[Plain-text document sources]
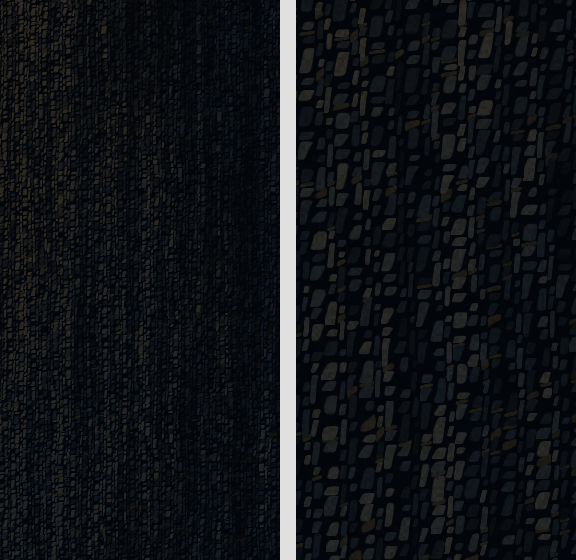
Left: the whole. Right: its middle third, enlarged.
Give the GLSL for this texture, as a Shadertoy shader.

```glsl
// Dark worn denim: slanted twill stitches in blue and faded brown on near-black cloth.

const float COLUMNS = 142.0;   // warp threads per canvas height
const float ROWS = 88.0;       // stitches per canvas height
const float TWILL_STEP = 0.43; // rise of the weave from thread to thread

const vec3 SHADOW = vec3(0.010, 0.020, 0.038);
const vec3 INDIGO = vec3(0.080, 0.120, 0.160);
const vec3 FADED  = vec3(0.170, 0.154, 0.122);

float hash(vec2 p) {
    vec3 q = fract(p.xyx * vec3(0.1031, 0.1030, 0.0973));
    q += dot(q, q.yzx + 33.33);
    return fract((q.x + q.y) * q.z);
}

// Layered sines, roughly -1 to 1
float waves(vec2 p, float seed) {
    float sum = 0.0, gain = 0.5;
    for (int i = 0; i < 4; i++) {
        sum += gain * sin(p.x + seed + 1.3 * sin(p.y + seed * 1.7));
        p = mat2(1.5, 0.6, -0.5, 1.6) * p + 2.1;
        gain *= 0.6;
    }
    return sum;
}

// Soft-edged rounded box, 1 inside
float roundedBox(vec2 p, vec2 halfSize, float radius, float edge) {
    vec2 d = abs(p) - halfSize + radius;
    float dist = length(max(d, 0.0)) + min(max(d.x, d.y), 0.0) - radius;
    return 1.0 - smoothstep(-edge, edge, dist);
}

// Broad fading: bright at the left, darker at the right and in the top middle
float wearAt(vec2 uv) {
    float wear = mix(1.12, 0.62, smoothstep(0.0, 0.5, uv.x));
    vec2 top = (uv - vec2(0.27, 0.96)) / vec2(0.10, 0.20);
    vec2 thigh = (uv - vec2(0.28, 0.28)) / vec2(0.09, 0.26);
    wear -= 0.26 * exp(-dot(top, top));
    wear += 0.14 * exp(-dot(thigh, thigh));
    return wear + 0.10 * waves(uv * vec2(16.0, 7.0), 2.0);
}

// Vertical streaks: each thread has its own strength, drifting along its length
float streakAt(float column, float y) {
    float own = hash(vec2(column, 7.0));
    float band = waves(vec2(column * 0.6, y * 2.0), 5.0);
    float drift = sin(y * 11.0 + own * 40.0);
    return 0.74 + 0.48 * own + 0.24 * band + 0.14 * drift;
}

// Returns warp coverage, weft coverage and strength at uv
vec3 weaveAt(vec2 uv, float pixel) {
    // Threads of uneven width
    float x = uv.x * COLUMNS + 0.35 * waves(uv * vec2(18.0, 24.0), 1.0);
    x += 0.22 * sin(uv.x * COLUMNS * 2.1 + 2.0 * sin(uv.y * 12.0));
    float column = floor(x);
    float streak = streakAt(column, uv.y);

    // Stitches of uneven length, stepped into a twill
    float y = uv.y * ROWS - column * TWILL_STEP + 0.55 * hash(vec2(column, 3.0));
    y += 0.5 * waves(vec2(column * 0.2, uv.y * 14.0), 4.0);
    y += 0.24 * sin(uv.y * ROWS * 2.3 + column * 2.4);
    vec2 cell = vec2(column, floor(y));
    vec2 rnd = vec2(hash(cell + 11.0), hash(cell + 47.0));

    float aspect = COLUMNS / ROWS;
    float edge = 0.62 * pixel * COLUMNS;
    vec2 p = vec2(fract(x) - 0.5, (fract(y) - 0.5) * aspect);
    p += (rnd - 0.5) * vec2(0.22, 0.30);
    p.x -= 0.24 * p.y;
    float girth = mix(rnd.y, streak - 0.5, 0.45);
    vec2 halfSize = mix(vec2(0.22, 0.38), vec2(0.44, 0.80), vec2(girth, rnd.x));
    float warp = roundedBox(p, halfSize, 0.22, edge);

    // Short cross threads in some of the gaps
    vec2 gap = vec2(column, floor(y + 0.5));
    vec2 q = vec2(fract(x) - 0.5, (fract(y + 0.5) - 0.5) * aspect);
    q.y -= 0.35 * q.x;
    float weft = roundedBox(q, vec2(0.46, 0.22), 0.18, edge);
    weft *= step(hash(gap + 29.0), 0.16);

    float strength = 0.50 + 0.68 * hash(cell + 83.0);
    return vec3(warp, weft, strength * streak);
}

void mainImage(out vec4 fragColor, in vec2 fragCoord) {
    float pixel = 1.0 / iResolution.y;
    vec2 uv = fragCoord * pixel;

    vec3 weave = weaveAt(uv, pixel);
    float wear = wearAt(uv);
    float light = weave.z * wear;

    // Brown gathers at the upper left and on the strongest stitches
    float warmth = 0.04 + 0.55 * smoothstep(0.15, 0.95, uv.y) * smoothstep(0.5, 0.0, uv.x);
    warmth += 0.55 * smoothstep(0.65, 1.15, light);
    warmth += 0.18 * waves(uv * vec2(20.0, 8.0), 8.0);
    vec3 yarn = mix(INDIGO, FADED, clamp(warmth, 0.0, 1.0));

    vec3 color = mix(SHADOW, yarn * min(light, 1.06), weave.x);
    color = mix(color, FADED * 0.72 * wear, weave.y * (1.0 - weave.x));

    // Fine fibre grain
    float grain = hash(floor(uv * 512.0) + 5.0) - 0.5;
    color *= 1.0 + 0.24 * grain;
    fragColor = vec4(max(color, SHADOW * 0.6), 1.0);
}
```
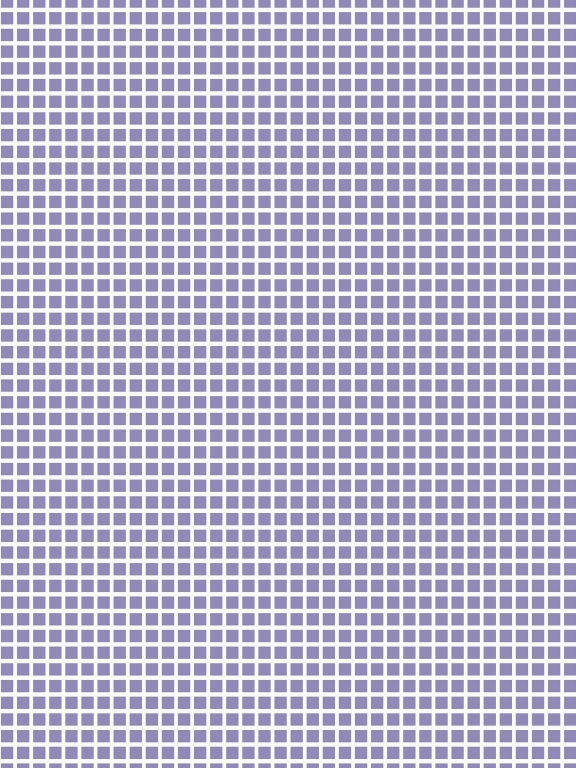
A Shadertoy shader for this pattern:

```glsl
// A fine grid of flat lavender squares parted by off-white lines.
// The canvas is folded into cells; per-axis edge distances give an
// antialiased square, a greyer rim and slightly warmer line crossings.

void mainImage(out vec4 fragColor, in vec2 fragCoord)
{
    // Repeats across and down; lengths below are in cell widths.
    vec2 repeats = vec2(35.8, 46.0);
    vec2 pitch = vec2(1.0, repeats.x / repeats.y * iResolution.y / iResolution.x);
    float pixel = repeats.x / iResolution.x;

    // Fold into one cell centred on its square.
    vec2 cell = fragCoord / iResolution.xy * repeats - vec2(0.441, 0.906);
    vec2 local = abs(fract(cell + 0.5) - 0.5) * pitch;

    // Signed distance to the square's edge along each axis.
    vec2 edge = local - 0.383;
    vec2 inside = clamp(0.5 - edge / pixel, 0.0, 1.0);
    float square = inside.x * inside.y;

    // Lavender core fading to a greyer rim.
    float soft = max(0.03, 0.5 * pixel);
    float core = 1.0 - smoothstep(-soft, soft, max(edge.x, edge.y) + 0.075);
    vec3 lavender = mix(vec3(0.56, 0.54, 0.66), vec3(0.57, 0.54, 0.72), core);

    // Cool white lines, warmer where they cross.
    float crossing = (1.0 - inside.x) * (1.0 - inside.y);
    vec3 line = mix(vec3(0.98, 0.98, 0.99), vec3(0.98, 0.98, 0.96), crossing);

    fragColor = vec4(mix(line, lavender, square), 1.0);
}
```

WORK ITEM ▸ Please repeat the records above exactly, leaving every picture out.

ANSWER AREA ▸
Left: the whole. Right: its middle third, enlarged.
Give the GLSL for this texture, as a Shadertoy shader.

```glsl
// Dark worn denim: slanted twill stitches in blue and faded brown on near-black cloth.

const float COLUMNS = 142.0;   // warp threads per canvas height
const float ROWS = 88.0;       // stitches per canvas height
const float TWILL_STEP = 0.43; // rise of the weave from thread to thread

const vec3 SHADOW = vec3(0.010, 0.020, 0.038);
const vec3 INDIGO = vec3(0.080, 0.120, 0.160);
const vec3 FADED  = vec3(0.170, 0.154, 0.122);

float hash(vec2 p) {
    vec3 q = fract(p.xyx * vec3(0.1031, 0.1030, 0.0973));
    q += dot(q, q.yzx + 33.33);
    return fract((q.x + q.y) * q.z);
}

// Layered sines, roughly -1 to 1
float waves(vec2 p, float seed) {
    float sum = 0.0, gain = 0.5;
    for (int i = 0; i < 4; i++) {
        sum += gain * sin(p.x + seed + 1.3 * sin(p.y + seed * 1.7));
        p = mat2(1.5, 0.6, -0.5, 1.6) * p + 2.1;
        gain *= 0.6;
    }
    return sum;
}

// Soft-edged rounded box, 1 inside
float roundedBox(vec2 p, vec2 halfSize, float radius, float edge) {
    vec2 d = abs(p) - halfSize + radius;
    float dist = length(max(d, 0.0)) + min(max(d.x, d.y), 0.0) - radius;
    return 1.0 - smoothstep(-edge, edge, dist);
}

// Broad fading: bright at the left, darker at the right and in the top middle
float wearAt(vec2 uv) {
    float wear = mix(1.12, 0.62, smoothstep(0.0, 0.5, uv.x));
    vec2 top = (uv - vec2(0.27, 0.96)) / vec2(0.10, 0.20);
    vec2 thigh = (uv - vec2(0.28, 0.28)) / vec2(0.09, 0.26);
    wear -= 0.26 * exp(-dot(top, top));
    wear += 0.14 * exp(-dot(thigh, thigh));
    return wear + 0.10 * waves(uv * vec2(16.0, 7.0), 2.0);
}

// Vertical streaks: each thread has its own strength, drifting along its length
float streakAt(float column, float y) {
    float own = hash(vec2(column, 7.0));
    float band = waves(vec2(column * 0.6, y * 2.0), 5.0);
    float drift = sin(y * 11.0 + own * 40.0);
    return 0.74 + 0.48 * own + 0.24 * band + 0.14 * drift;
}

// Returns warp coverage, weft coverage and strength at uv
vec3 weaveAt(vec2 uv, float pixel) {
    // Threads of uneven width
    float x = uv.x * COLUMNS + 0.35 * waves(uv * vec2(18.0, 24.0), 1.0);
    x += 0.22 * sin(uv.x * COLUMNS * 2.1 + 2.0 * sin(uv.y * 12.0));
    float column = floor(x);
    float streak = streakAt(column, uv.y);

    // Stitches of uneven length, stepped into a twill
    float y = uv.y * ROWS - column * TWILL_STEP + 0.55 * hash(vec2(column, 3.0));
    y += 0.5 * waves(vec2(column * 0.2, uv.y * 14.0), 4.0);
    y += 0.24 * sin(uv.y * ROWS * 2.3 + column * 2.4);
    vec2 cell = vec2(column, floor(y));
    vec2 rnd = vec2(hash(cell + 11.0), hash(cell + 47.0));

    float aspect = COLUMNS / ROWS;
    float edge = 0.62 * pixel * COLUMNS;
    vec2 p = vec2(fract(x) - 0.5, (fract(y) - 0.5) * aspect);
    p += (rnd - 0.5) * vec2(0.22, 0.30);
    p.x -= 0.24 * p.y;
    float girth = mix(rnd.y, streak - 0.5, 0.45);
    vec2 halfSize = mix(vec2(0.22, 0.38), vec2(0.44, 0.80), vec2(girth, rnd.x));
    float warp = roundedBox(p, halfSize, 0.22, edge);

    // Short cross threads in some of the gaps
    vec2 gap = vec2(column, floor(y + 0.5));
    vec2 q = vec2(fract(x) - 0.5, (fract(y + 0.5) - 0.5) * aspect);
    q.y -= 0.35 * q.x;
    float weft = roundedBox(q, vec2(0.46, 0.22), 0.18, edge);
    weft *= step(hash(gap + 29.0), 0.16);

    float strength = 0.50 + 0.68 * hash(cell + 83.0);
    return vec3(warp, weft, strength * streak);
}

void mainImage(out vec4 fragColor, in vec2 fragCoord) {
    float pixel = 1.0 / iResolution.y;
    vec2 uv = fragCoord * pixel;

    vec3 weave = weaveAt(uv, pixel);
    float wear = wearAt(uv);
    float light = weave.z * wear;

    // Brown gathers at the upper left and on the strongest stitches
    float warmth = 0.04 + 0.55 * smoothstep(0.15, 0.95, uv.y) * smoothstep(0.5, 0.0, uv.x);
    warmth += 0.55 * smoothstep(0.65, 1.15, light);
    warmth += 0.18 * waves(uv * vec2(20.0, 8.0), 8.0);
    vec3 yarn = mix(INDIGO, FADED, clamp(warmth, 0.0, 1.0));

    vec3 color = mix(SHADOW, yarn * min(light, 1.06), weave.x);
    color = mix(color, FADED * 0.72 * wear, weave.y * (1.0 - weave.x));

    // Fine fibre grain
    float grain = hash(floor(uv * 512.0) + 5.0) - 0.5;
    color *= 1.0 + 0.24 * grain;
    fragColor = vec4(max(color, SHADOW * 0.6), 1.0);
}
```
A Shadertoy shader for this pattern:

```glsl
// A fine grid of flat lavender squares parted by off-white lines.
// The canvas is folded into cells; per-axis edge distances give an
// antialiased square, a greyer rim and slightly warmer line crossings.

void mainImage(out vec4 fragColor, in vec2 fragCoord)
{
    // Repeats across and down; lengths below are in cell widths.
    vec2 repeats = vec2(35.8, 46.0);
    vec2 pitch = vec2(1.0, repeats.x / repeats.y * iResolution.y / iResolution.x);
    float pixel = repeats.x / iResolution.x;

    // Fold into one cell centred on its square.
    vec2 cell = fragCoord / iResolution.xy * repeats - vec2(0.441, 0.906);
    vec2 local = abs(fract(cell + 0.5) - 0.5) * pitch;

    // Signed distance to the square's edge along each axis.
    vec2 edge = local - 0.383;
    vec2 inside = clamp(0.5 - edge / pixel, 0.0, 1.0);
    float square = inside.x * inside.y;

    // Lavender core fading to a greyer rim.
    float soft = max(0.03, 0.5 * pixel);
    float core = 1.0 - smoothstep(-soft, soft, max(edge.x, edge.y) + 0.075);
    vec3 lavender = mix(vec3(0.56, 0.54, 0.66), vec3(0.57, 0.54, 0.72), core);

    // Cool white lines, warmer where they cross.
    float crossing = (1.0 - inside.x) * (1.0 - inside.y);
    vec3 line = mix(vec3(0.98, 0.98, 0.99), vec3(0.98, 0.98, 0.96), crossing);

    fragColor = vec4(mix(line, lavender, square), 1.0);
}
```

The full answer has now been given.